■ Data in this exercise ■

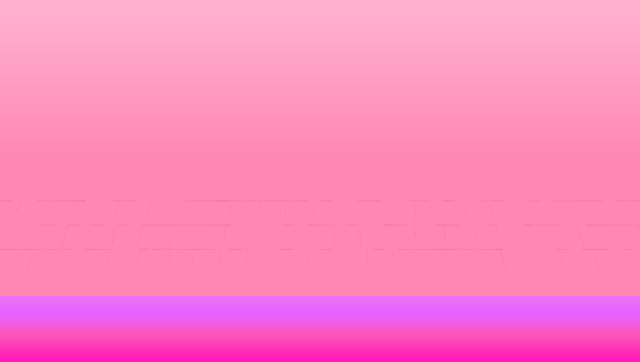
Reproduce this background procedurally as a WebGL 2 fragment shader.

```glsl
#version 300 es
precision highp float;

uniform vec2 u_resolution;
out vec4 fragColor;

float hash(vec2 p) {
    p = fract(p * vec2(0.1031, 0.1137));
    p += dot(p, p.yx + 33.33);
    return fract((p.x + p.y) * p.x * 97.3);
}

float stroke(float dist, float halfWidth, float pixel) {
    return 1.0 - smoothstep(halfWidth - 0.5 * pixel, halfWidth + pixel, dist);
}

// Broken seams of a tiled floor, fanning out from a point high above
float floorSeams(vec2 p, float pixel) {
    float fan = p.x * 2.22 / (2.6 - p.y);
    float row = (p.y - 0.311) / 0.067;
    float wobble = 0.0012 * sin(p.x * 31.0) + 0.0008 * sin(p.x * 83.0 + 1.7);

    // Level seams, cut into dashes of uneven length
    float level = round(row);
    float dash = hash(vec2(floor(fan / 0.035) + 90.0, level + 17.0));
    float along = abs(fract(fan / 0.035) - 0.5);
    float across = stroke(abs(row - level) * 0.067 + wobble * 0.3, 0.0009, pixel);
    across *= step(0.38, dash) * (1.0 - smoothstep(0.35, 0.5, along) * step(dash, 0.7));
    across *= step(-0.5, row) * step(row, 2.5) * (0.45 + 0.55 * dash);

    // Steep seams, shifted in each cell
    vec2 cell = vec2(floor(fan / 0.075), floor(row));
    float seed = hash(cell + vec2(60.0, 31.0));
    float place = (cell.x + 0.2 + 0.6 * seed) * 0.075;
    float lean = 0.006 * (hash(cell + 12.0) - 0.5) * fract(row);
    float down = stroke(abs(fan - place - lean + wobble * 0.5), 0.0007, pixel);
    float start = 0.4 * hash(cell + vec2(7.0, 45.0));
    down *= smoothstep(start, start + 0.1, fract(row));
    down *= step(0.3, seed) * (0.35 + 0.5 * hash(cell + 73.0));
    down *= 0.6 + 0.4 * sin(p.y * 260.0 + seed * 40.0);
    float density = smoothstep(0.20, 0.29, p.y) * (1.0 - smoothstep(0.43, 0.51, p.y));
    return max(across, down * density);
}

void main() {
    vec2 uv = gl_FragCoord.xy / u_resolution;
    float pixel = 1.0 / u_resolution.y;
    vec2 p = vec2((uv.x - 0.5) * u_resolution.x * pixel, uv.y);

    // Pale top fading into flat pink
    vec3 color = mix(vec3(1.0, 0.53, 0.695), vec3(1.0, 0.70, 0.82),
                     smoothstep(0.48, 1.08, uv.y) * 0.5 + 0.5 * clamp((uv.y - 0.57) / 0.43, 0.0, 1.0));
    color = mix(color, vec3(0.91, 0.43, 0.64), 0.55 * floorSeams(p, pixel));

    // Violet strip above a hot pink base
    vec3 strip = mix(vec3(1.0, 0.11, 0.72), vec3(0.99, 0.34, 0.73), smoothstep(0.0, 0.085, uv.y));
    strip = mix(strip, vec3(0.91, 0.38, 0.99), smoothstep(0.07, 0.135, uv.y));
    strip = mix(strip, vec3(0.91, 0.45, 0.98), smoothstep(0.135, 0.182, uv.y));
    color = mix(strip, color, smoothstep(-0.5, 0.5, (uv.y - 0.182) / pixel));

    fragColor = vec4(color, 1.0);
}
```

■ What you should do ■
From the entries above, say how many lines contain "stroke". Only the number is wanted.

■ Answer box ■
3